### EXERCISE DIRECTIONS:
Reply only with how many lines in these entries hold the string "SWITCH".

Saved data entries:
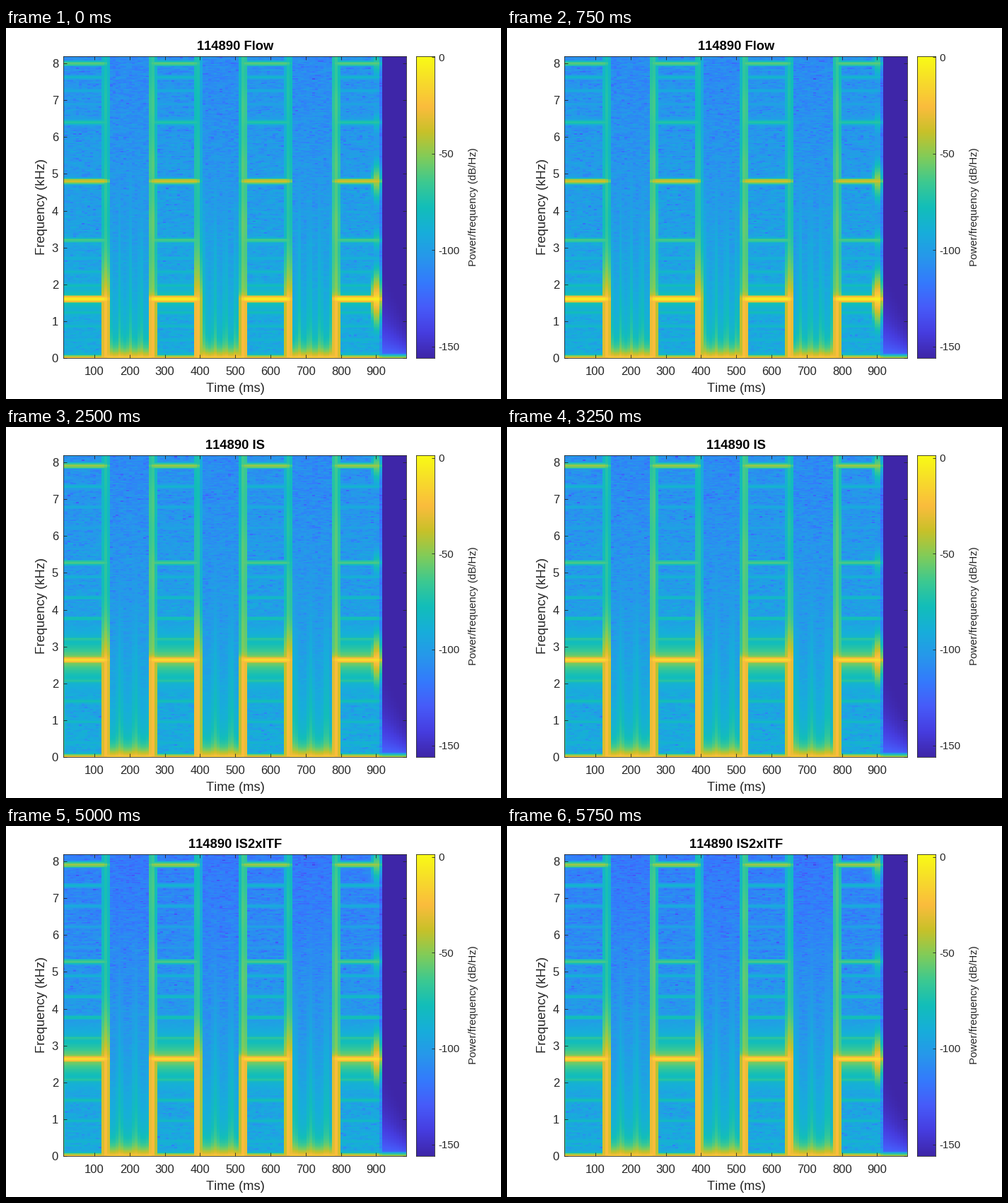
These frames come from a looping animation (700 by 525 pixels, 6250 ms). A matplotlib script:

```python
import numpy as np
import matplotlib.pyplot as plt
from matplotlib.animation import FuncAnimation
from matplotlib.colors import LinearSegmentedColormap

W, H, DPI = 700, 525, 100
INK = "#262626"
plt.rcParams.update({
    "font.family": "Liberation Sans", "text.kerning_factor": 6,
    "text.color": INK, "axes.edgecolor": INK,
    "xtick.color": INK, "ytick.color": INK, "axes.linewidth": 0.6,
})
PARULA = LinearSegmentedColormap.from_list("parula", [
    "#3e26a8", "#463de0", "#475bf9", "#347afd", "#2797eb", "#17aeda",
    "#12beb9", "#3dc990", "#81cc59", "#c8c129", "#fbbc3d", "#f7db2b",
    "#f9fb15"])

COLS, ROWS = 123, 257
FMAX, VMIN = 8.192, -156
T0, T1 = 11.6, 985.4
DT, DF = (T1 - T0) / (COLS - 1), FMAX / (ROWS - 1)
k = np.arange(COLS)[None, :]
f = np.arange(ROWS)[:, None] * DF
xpix = 81 + 485 / (COLS - 1) * k

EVENT = np.arange(6)
SWITCH = 15 + 16.3 * EVENT + 0.4 * (EVENT % 2)   # tone goes off, on, off...
LAST = 113                                       # last column with signal
HALF = 1.6                                       # half window, in columns


def power(db):
    return 10 ** (np.asarray(db) / 10)


def window(center):
    """Hamming weight of an event in each column, as power."""
    d = np.abs(k - center)
    return np.where(d < HALF, 0.54 + 0.46 * np.cos(np.pi * d / HALF), 0) ** 2


def step(d):
    return 0.5 + 0.5 * np.sin(np.pi * np.clip(d / (2 * HALF), -0.5, 0.5))


def tone_gate():
    edges = np.concatenate([[-9], SWITCH, [LAST - 0.4]])
    return sum(step(k - a) * step(b - k)
               for a, b in zip(edges[::2], edges[1::2]))


GATE = tone_gate()
GAP = (k > SWITCH[0]) & (k < SWITCH[-1]) & (GATE < 0.5)


def lobe(freq, level):
    return power(level - 6 * ((f - freq) / DF) ** 2)


def side_tones(freq, level, gap):
    return sum(lobe(freq + s * n * gap, level - 6 * n)
               for n in range(1, 5) for s in (-1, 1))


def click(main, starts, rng):
    """Flat up to the main tone, then an exponential drop and a slope."""
    x = np.maximum(f - main - 0.05, 0)
    drop, tau, slope = (29, 0.1, 2) if starts else (45, rng.uniform(.7, 1), .8)
    bead = 2 * np.sin(rng.uniform(2, 4) * x)
    return power(-25 - drop * (1 - np.exp(-x / tau)) - slope * x + bead)


def speckle(rng):
    z = rng.normal(size=(2, ROWS, COLS + 2))
    z = z[..., :-2] / 2 + z[..., 1:-1] + z[..., 2:] / 2
    return 0.8 * (10 * np.log10((z ** 2).sum(0) / 3) + 1.5)


def spectrogram(seed, main, peak, skirt, overtones, side, gap, phase, pitch,
                slope=1.7, onset=False):
    rng = np.random.default_rng(seed)
    tones = [(main, peak)] + [(main * n, lv) for n, lv in overtones]

    # noise floor, faintly banded while the tone sounds
    bands = rng.normal(0, 1.2, (ROWS, 1))
    level = -92 - slope * f + bands * GATE - 3 * (1 - GATE)
    total = power(level + speckle(rng))

    # tones with their side tones and the skirt of the loudest one
    sound = power(peak - skirt - 70 * np.sqrt(np.abs(f - main)))
    sound = sound + sum(lobe(*t) for t in tones)
    sound = sound + side_tones(main, side, gap)
    sound = sound + side_tones(tones[-1][0], -78, gap)
    total = total + sound * GATE ** 2

    # clicks where the tone toggles
    for i, c in enumerate(SWITCH):
        total = total + click(main, i % 2, rng) * window(c)

    # low rumble with striped columns between the tones
    rumble = -17 - 65 * (1 - np.exp(-f / 0.25)) - 8 * f
    stripe = np.cos(np.pi * (xpix - phase) / pitch) ** 4
    lift = 15 * (1 - np.exp(-f / 0.2)) * stripe
    total = total + GAP * power(rumble + lift) + lobe(0, -28)
    if onset:
        total = total + (k == 0) * (f < main) * power(-68)

    # flare where the signal is cut off, then the decaying tail
    for freq, lv in tones:
        total = total + power(lv - 4 - 80 * np.abs(f - freq)) * window(111.6)
    total = np.where(k == LAST, total * power(-12), total)
    reach = 0.9 - 0.06 * np.clip(k - LAST, 0, 9)
    tail = power(-120 - 38 * (1 - np.exp(-f / reach))) + lobe(0, -45)
    return 10 * np.log10(np.where(k > LAST, tail, total))


def low_tone(seed):
    return spectrogram(seed, 1.6, -4, 48,
                       [(2, -63), (3, -37), (4, -70), (5, -60)],
                       side=-71, gap=0.37, phase=161, pitch=14.9)


def high_tone(seed, phase, slope=1.7):
    return spectrogram(seed, 2.637, -11, 20, [(2, -62), (3, -47)],
                       side=-63, gap=0.5625, phase=phase, pitch=22.45,
                       slope=slope, onset=True)


SCENES = [
    ("Flow", 0.4, low_tone(1)),
    ("GT", 1.3, high_tone(2, 171)),
    ("IS", 1.3, high_tone(3, 161)),
    ("IS2", 1.3, high_tone(4, 167)),
    ("IS2xITF", 1.3, high_tone(5, 161, slope=2.7)),
]

fig = plt.figure(figsize=(W / DPI, H / DPI), dpi=DPI, facecolor="white")


def box(x0, y0, x1, y1):
    return fig.add_axes([x0 / W, 1 - y1 / H, (x1 - x0) / W, (y1 - y0) / H])


def label(x, y, text, px, **kw):
    return fig.text(x / W, 1 - y / H, text, fontsize=px * 72 / DPI,
                    ha="center", va="baseline", rotation_mode="anchor", **kw)


def picture(axes, data, extent):
    return axes.imshow(data, cmap=PARULA, origin="lower", aspect="auto",
                       interpolation="nearest", extent=extent)


ax = box(81, 40, 566, 467)
im = picture(ax, SCENES[0][2],
             (T0 - DT / 2, T1 + DT / 2, -DF / 2, FMAX + DF / 2))
ax.set(xlim=(T0, T1), ylim=(0, FMAX),
       xticks=range(100, 1000, 100), yticks=range(9))
ax.tick_params(direction="in", top=True, right=True, length=3.5, width=0.6,
               labelsize=12)
ax.tick_params(axis="x", pad=8.6)
ax.tick_params(axis="y", pad=5)

cax = box(580, 40, 606, 467)
bar = picture(cax, np.linspace(0, 1, 256)[:, None], (0, 1, VMIN, 0))
cax.set_xticks([])
cax.yaxis.tick_right()
cax.set_yticks(range(-150, 1, 50), [str(v) for v in range(-150, 1, 50)])
cax.tick_params(direction="in", length=3, width=0.6, pad=4, labelsize=10.8)

title = label(324, 31, "", 18.33, fontweight="bold", color="black")
label(324, 515, "Time (ms)", 18.33)
label(55, 253, "Frequency (kHz)", 18.33, rotation=90)
label(665, 253, "Power/frequency (dB/Hz)", 15, rotation=90)


def draw(i):
    name, vmax, data = SCENES[i]
    title.set_text("114890 " + name)
    im.set_data(data)
    im.set_clim(VMIN, vmax)
    bar.set_extent((0, 1, VMIN, vmax))
    cax.set_ylim(VMIN, vmax)
    return im, bar, title


anim = FuncAnimation(fig, draw, frames=len(SCENES), interval=1250,
                     repeat=True, repeat_delay=0, blit=False)
plt.show()
```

### ANSWER AREA:
4